In China, this day is called “双十一”, which when translated means “Double 11” but is commonly referred to as “Singles’ Day”. This holiday is very unique to China, but the closest thing America has to it would be a crossover between Black Friday and Cyber Monday. Single’s Day is the single biggest day for shopping in China, and the amount of commerce that occurs within the 24-hour time span of this single day is mind blowing.
The logic behind celebrating this holiday, as it was explained to me, is that on this day everyone who is not in a romantic relationship goes shopping to make themselves feel better by buying material goods. Though this is the stated purpose of the holiday, everyone participates in the holiday by either shopping online or going out to department stores and shops. Almost every single commodity receives a discount on this day, meaning that no matter what store you go to you will save on goods you may or may not normally buy. Therefore, even if you choose not to actively participate in the holiday, you still experience the savings. Who can complain about that!
On Singles’ Day this year, there was an estimated $25.4 billion generated. This is a HUGE profit for one-single day, and only when put in perspective against other statistics can it be fully understood how massive of an earning this is in total, let alone for a single day. For example, the recorded GDP of Iceland in 2017 was about $24 billion. Though not by much, the revenue for Singles’ Day surpasses the economic output of an entire developed nation. For further comparison, in 2016 a combined $6.79 billion was generated on Black Friday and Cyber Monday. With these numbers in mind, it’s easier to grasp the economic impact of Singles Day.
The biggest difference in why this holiday has such a huge impact versus similar holidays across the world is because China’s consumer market is significantly larger than many other nations. If America can generate $6.79 billion over the course of two days with a consumer market of about 330 million people, it would make greater sense that China can make $25.4 billion in one day with a consumer market of 1.4 billion people.

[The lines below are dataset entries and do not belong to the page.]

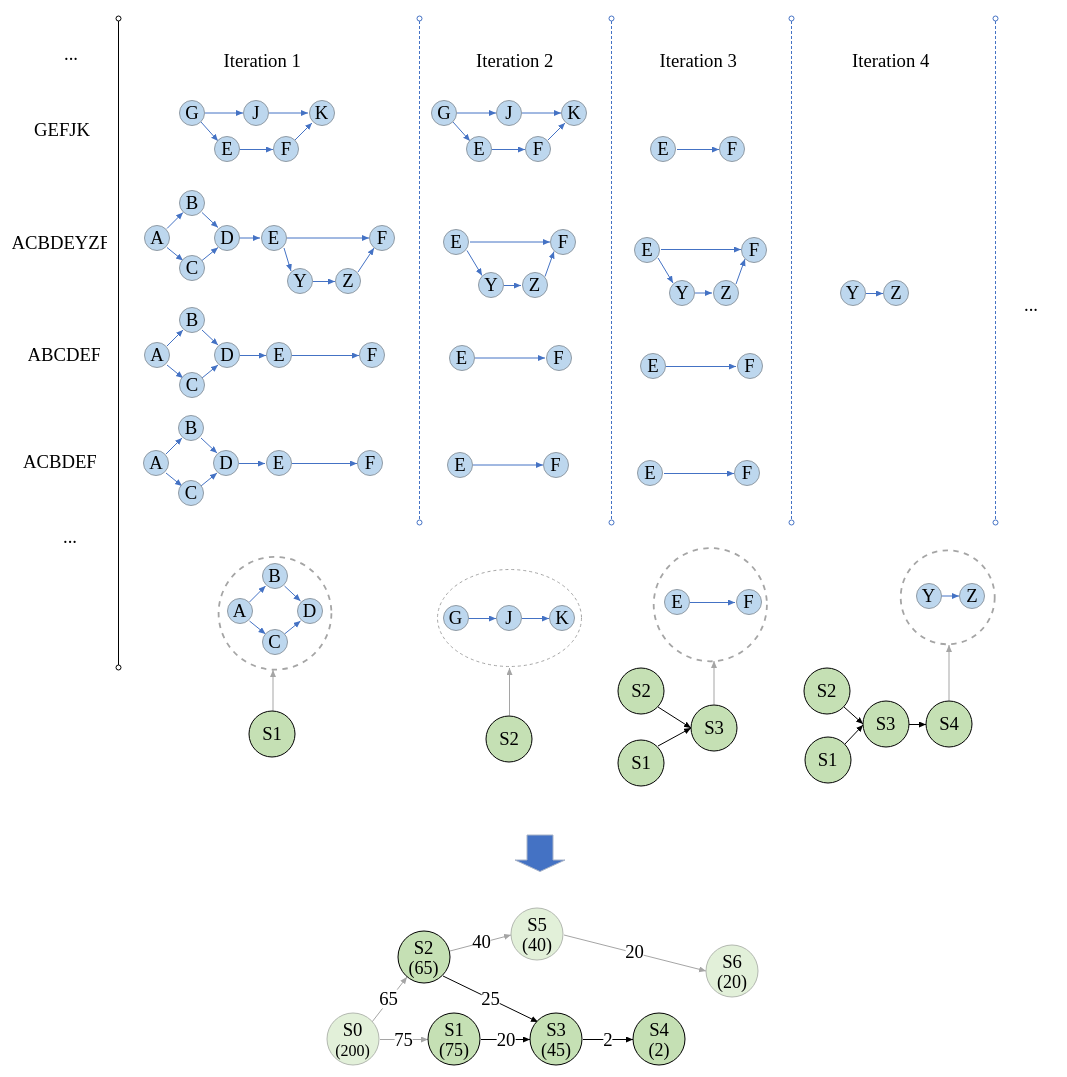
<!DOCTYPE html>
<html lang="en">
<head>
<meta charset="utf-8">
<title>Iterative sequence graph</title>
<style>
:root{--blue:#4472c4;--item:#bdd7ee;--item-line:#909ba5;--state:#c5e0b4;--state-pale:#e2f0d9;--grey:#a5a5a5;--ink:#000;--paper:#fff}
*{box-sizing:border-box;margin:0;padding:0}
body{background:var(--paper);overflow:hidden}
.board{position:relative;width:1067px;height:1077px;overflow:hidden;color:var(--ink);font:18.7px/24px "Liberation Serif",serif}
.lines{position:absolute;inset:0;fill:none}
.iterations{position:absolute;left:0;top:49px;padding-left:223.5px;display:grid;grid-template-columns:252.6px 183.4px 192.5px 100px}
.iterations h2{font:inherit;white-space:nowrap}
.sequences{position:absolute;left:0;top:42px;width:118px;display:grid;grid-template-rows:76px 113px 112px 107px 75px 24px;list-style:none}
.sequences li{height:24px;white-space:nowrap;overflow:hidden}
.more{position:absolute;left:1024px;top:293px}
.item,.state,.total,.weight{position:absolute;left:calc(var(--x)*1px);top:calc(var(--y)*1px);transform:translate(-50%,-50%);display:flex;align-items:center;justify-content:center;border-radius:50%}
.item{width:26px;height:26px;background:var(--item);border:1px solid var(--item-line)}
.state,.total{margin:-.5px 0 0 -.5px;background:var(--state);border:1px solid var(--ink)}
.state{width:47px;height:47px;padding-bottom:1px}
.total{width:53px;height:53px}
.total span{text-align:center;line-height:21px;padding-top:1px}
.total small{display:block;font-size:18px}
.total.pale{background:var(--state-pale);border-color:#b3b8b0}
.total.start small{font-size:16px}
.weight{border-radius:0;background:var(--paper);height:19px;line-height:19px;padding-bottom:2px}
.blue{stroke:var(--blue);marker-end:url(#tip-blue)}
.grey{stroke:var(--grey);marker-end:url(#tip-grey)}
.black{stroke:var(--ink);marker-end:url(#tip-black)}
.divider{stroke:var(--blue);stroke-dasharray:3 2}
.caps{fill:var(--paper);stroke:var(--blue)}
.cluster{stroke:var(--grey);stroke-width:1.8;stroke-dasharray:5.4 5.4}
.cluster.thin{stroke-width:1;stroke-dasharray:3 3}
</style>
</head>
<body>
<main class="board">
<svg class="lines" width="1067" height="1077" viewBox="0 0 1067 1077" aria-hidden="true">
<defs>
<marker id="tip-blue" markerUnits="userSpaceOnUse" markerWidth="8" markerHeight="8" refX="7" refY="3" orient="auto"><path d="M0 0L7 3L0 6z" fill="#4472c4"/></marker>
<marker id="tip-grey" markerUnits="userSpaceOnUse" markerWidth="8" markerHeight="8" refX="7" refY="3" orient="auto"><path d="M0 0L7 3L0 6z" fill="#a5a5a5"/></marker>
<marker id="tip-black" markerUnits="userSpaceOnUse" markerWidth="8" markerHeight="8" refX="7" refY="3" orient="auto"><path d="M0 0L7 3L0 6z" fill="#000"/></marker>
<g id="diamond" class="blue"><path d="M10-9L26-25"/><path d="M45-25L61-10"/><path d="M10 10L26 23"/><path d="M45 23L61 10"/></g>
<g id="detour" class="blue"><path d="M14 .5H94"/><path d="M11 9L26 34"/><path d="M48 44H65"/><path d="M89 35L98 10"/></g>
</defs>
<g class="axis"><path d="M118.5 21V665" stroke="#000"/><g fill="#fff" stroke="#000"><circle cx="118.5" cy="18.5" r="2.5"/><circle cx="118.5" cy="667.5" r="2.5"/></g></g>
<path class="divider" d="M419.5 21V520M611.5 21V520M791.5 21V520M995.5 21V520"/>
<g class="caps">
<circle cx="419.5" cy="18.5" r="2.5"/><circle cx="419.5" cy="522.5" r="2.5"/><circle cx="611.5" cy="18.5" r="2.5"/><circle cx="611.5" cy="522.5" r="2.5"/>
<circle cx="791.5" cy="18.5" r="2.5"/><circle cx="791.5" cy="522.5" r="2.5"/><circle cx="995.5" cy="18.5" r="2.5"/><circle cx="995.5" cy="522.5" r="2.5"/>
</g>
<g class="sequence-edges">
<path class="blue" d="M205 113H243"/><path class="blue" d="M269 113H308"/><path class="blue" d="M201 122L218 141"/><path class="blue" d="M240 149.5H273"/><path class="blue" d="M295 140L312 123"/>
<path class="blue" d="M457 113H496"/><path class="blue" d="M522 113H561"/><path class="blue" d="M453 122L470 141"/><path class="blue" d="M492 149.5H525"/><path class="blue" d="M548 140L565 123"/>
<path class="blue" d="M677 149.5H719"/>
<use href="#diamond" x="157" y="237.5"/><path class="blue" d="M240 238H260"/><path class="blue" d="M287 238H369"/><path class="blue" d="M284 248L291 271"/><path class="blue" d="M313 281.5H335"/><path class="blue" d="M358 272L374 248"/>
<use href="#detour" x="456" y="241.5"/><use href="#detour" x="647" y="249"/><path class="blue" d="M866 293.5H883"/>
<use href="#diamond" x="157" y="355"/><path class="blue" d="M240 355.5H266"/><path class="blue" d="M292 355.5H359"/><path class="blue" d="M475 358H545"/><path class="blue" d="M666 366.5H736"/>
<use href="#diamond" x="156" y="463"/><path class="blue" d="M239 463.5H265"/><path class="blue" d="M292 463.5H357"/><path class="blue" d="M473 465H543"/><path class="blue" d="M664 473.5H734"/>
</g>
<g class="clusters">
<circle class="cluster" cx="275" cy="613.3" r="56.4"/><ellipse class="cluster thin" cx="509.5" cy="618" rx="72" ry="48.5"/><circle class="cluster" cx="710.3" cy="604.7" r="56.6"/><circle class="cluster" cx="947.7" cy="597.3" r="47"/>
<use href="#diamond" x="239.5" y="611"/><path class="blue" d="M468 618.5H496"/><path class="blue" d="M522 618.5H549"/><path class="blue" d="M690 602.5H735"/><path class="blue" d="M941 596H959"/>
<path class="grey" d="M273 711V670"/><path class="grey" d="M509.5 715.5V668"/><path class="grey" d="M714 704.5V661"/><path class="grey" d="M949 700.5V645"/>
<path class="black" d="M658 707L691 728"/><path class="black" d="M658 746L691 728"/><path class="black" d="M844 707L863 724"/><path class="black" d="M845 744L863 725"/><path class="black" d="M909 724.5H926"/>
</g>
<polygon points="527,835 553,835 553,860 565,860 540,871.5 515,860 527,860" fill="#4472c4" stroke="#a9b4c8"/>
<g class="summary-edges">
<path class="grey" d="M450 951L511 935"/><path class="grey" d="M564 935L706 971"/><path class="grey" d="M372 1022L407 977"/><path class="grey" d="M380 1039.5H428"/>
<path class="black" d="M443 976L538 1022"/><path class="black" d="M481 1039.5H530"/><path class="black" d="M583 1039.5H633"/>
</g>
</svg>
<header class="iterations"><h2>Iteration 1</h2><h2>Iteration 2</h2><h2>Iteration 3</h2><h2>Iteration 4</h2></header>
<ul class="sequences">
<li style="margin-left:64px">...</li>
<li style="margin-left:34px">GEFJK</li>
<li style="margin-left:11.5px;width:95.5px">ACBDEYZF</li>
<li style="margin-left:27.5px;width:72.5px">ABCDEF</li>
<li style="margin-left:23px;width:72.5px">ACBDEF</li>
<li style="margin-left:63px">...</li>
</ul>
<span class="more">...</span>
<section aria-label="Sequence GEFJK">
<span class="item" style="--x:192;--y:112.5">G</span><span class="item" style="--x:256;--y:112.5">J</span><span class="item" style="--x:321.5;--y:112.5">K</span><span class="item" style="--x:227;--y:149">E</span><span class="item" style="--x:286;--y:149">F</span>
<span class="item" style="--x:444;--y:112.5">G</span><span class="item" style="--x:509;--y:112.5">J</span><span class="item" style="--x:574;--y:112.5">K</span><span class="item" style="--x:479;--y:149">E</span><span class="item" style="--x:538;--y:149">F</span>
<span class="item" style="--x:663;--y:149">E</span><span class="item" style="--x:732;--y:149">F</span>
</section>
<section aria-label="Sequence ACBDEYZF">
<span class="item" style="--x:157;--y:237.5">A</span><span class="item" style="--x:192;--y:202.5">B</span><span class="item" style="--x:192;--y:267.5">C</span><span class="item" style="--x:227;--y:237.5">D</span><span class="item" style="--x:273.5;--y:237.5">E</span><span class="item" style="--x:300;--y:281">Y</span><span class="item" style="--x:348;--y:281">Z</span><span class="item" style="--x:382;--y:237.5">F</span>
<span class="item" style="--x:456;--y:241.5">E</span><span class="item" style="--x:491;--y:285">Y</span><span class="item" style="--x:534.5;--y:285">Z</span><span class="item" style="--x:563;--y:241.5">F</span>
<span class="item" style="--x:647;--y:249.5">E</span><span class="item" style="--x:682;--y:293">Y</span><span class="item" style="--x:726;--y:293">Z</span><span class="item" style="--x:754;--y:249.5">F</span>
<span class="item" style="--x:852.5;--y:293">Y</span><span class="item" style="--x:896;--y:293">Z</span>
</section>
<section aria-label="Sequence ABCDEF">
<span class="item" style="--x:157;--y:355">A</span><span class="item" style="--x:192;--y:320">B</span><span class="item" style="--x:192;--y:385">C</span><span class="item" style="--x:227;--y:355">D</span><span class="item" style="--x:279;--y:355">E</span><span class="item" style="--x:372;--y:355">F</span>
<span class="item" style="--x:461.5;--y:357.5">E</span><span class="item" style="--x:558.5;--y:357.5">F</span><span class="item" style="--x:653;--y:366">E</span><span class="item" style="--x:749.5;--y:366">F</span>
</section>
<section aria-label="Sequence ACBDEF">
<span class="item" style="--x:156;--y:463">A</span><span class="item" style="--x:191;--y:428">B</span><span class="item" style="--x:191;--y:493">C</span><span class="item" style="--x:226;--y:463">D</span><span class="item" style="--x:278.5;--y:463">E</span><span class="item" style="--x:370;--y:463">F</span>
<span class="item" style="--x:460;--y:464.5">E</span><span class="item" style="--x:555.5;--y:464.5">F</span><span class="item" style="--x:650;--y:473">E</span><span class="item" style="--x:747;--y:473">F</span>
</section>
<section aria-label="Patterns found and their states">
<span class="item" style="--x:239.5;--y:611">A</span><span class="item" style="--x:274.5;--y:576">B</span><span class="item" style="--x:274.5;--y:641.5">C</span><span class="item" style="--x:309.5;--y:611">D</span>
<span class="item" style="--x:455.5;--y:618">G</span><span class="item" style="--x:509;--y:618">J</span><span class="item" style="--x:562;--y:618">K</span>
<span class="item" style="--x:677;--y:602">E</span><span class="item" style="--x:748.5;--y:602">F</span><span class="item" style="--x:928.5;--y:596">Y</span><span class="item" style="--x:972;--y:596">Z</span>
<span class="state" style="--x:272.5;--y:734.5">S1</span><span class="state" style="--x:509.5;--y:739">S2</span>
<span class="state" style="--x:641.5;--y:691">S2</span><span class="state" style="--x:641.5;--y:763">S1</span><span class="state" style="--x:714.5;--y:728">S3</span>
<span class="state" style="--x:827;--y:691">S2</span><span class="state" style="--x:828;--y:760">S1</span><span class="state" style="--x:886;--y:724">S3</span><span class="state" style="--x:949.5;--y:724">S4</span>
</section>
<section aria-label="Summary graph">
<span class="total" style="--x:424;--y:957"><span>S2<small>(65)</small></span></span>
<span class="total pale" style="--x:537.5;--y:934.5"><span>S5<small>(40)</small></span></span>
<span class="total pale" style="--x:732.5;--y:971"><span>S6<small>(20)</small></span></span>
<span class="total pale start" style="--x:353;--y:1039.5"><span>S0<small>(200)</small></span></span>
<span class="total" style="--x:454.5;--y:1039.5"><span>S1<small>(75)</small></span></span>
<span class="total" style="--x:556.5;--y:1039.5"><span>S3<small>(45)</small></span></span>
<span class="total" style="--x:659.5;--y:1039.5"><span>S4<small>(2)</small></span></span>
<span class="weight" style="--x:481.5;--y:942">40</span><span class="weight" style="--x:634.5;--y:952">20</span><span class="weight" style="--x:388.5;--y:999">65</span><span class="weight" style="--x:490.5;--y:999">25</span><span class="weight" style="--x:403.5;--y:1039.5">75</span><span class="weight" style="--x:506;--y:1039.5">20</span><span class="weight" style="--x:608;--y:1039.5">2</span>
</section>
</main>
</body>
</html>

I made sure to take full advantage of being in China for this holiday. I took it as an opportunity to buy the gifts I intended to get for my friends and family, but now I could pay less than I would have to if I bought these later. Now the problem is seeing if I can fit these new things in my suitcase to bring back home with me, but that’s a problem for later. Hopefully there will be more interesting holidays like 双十一that I will get to be a part of before I return home to America. Events like these really accentuate the cultural differences between here and America, but it’s given me a deep appreciation for the diversity of culture that exists beyond America’s borders. Though foreign, it is extremely interesting to learn about and eventually become a part of.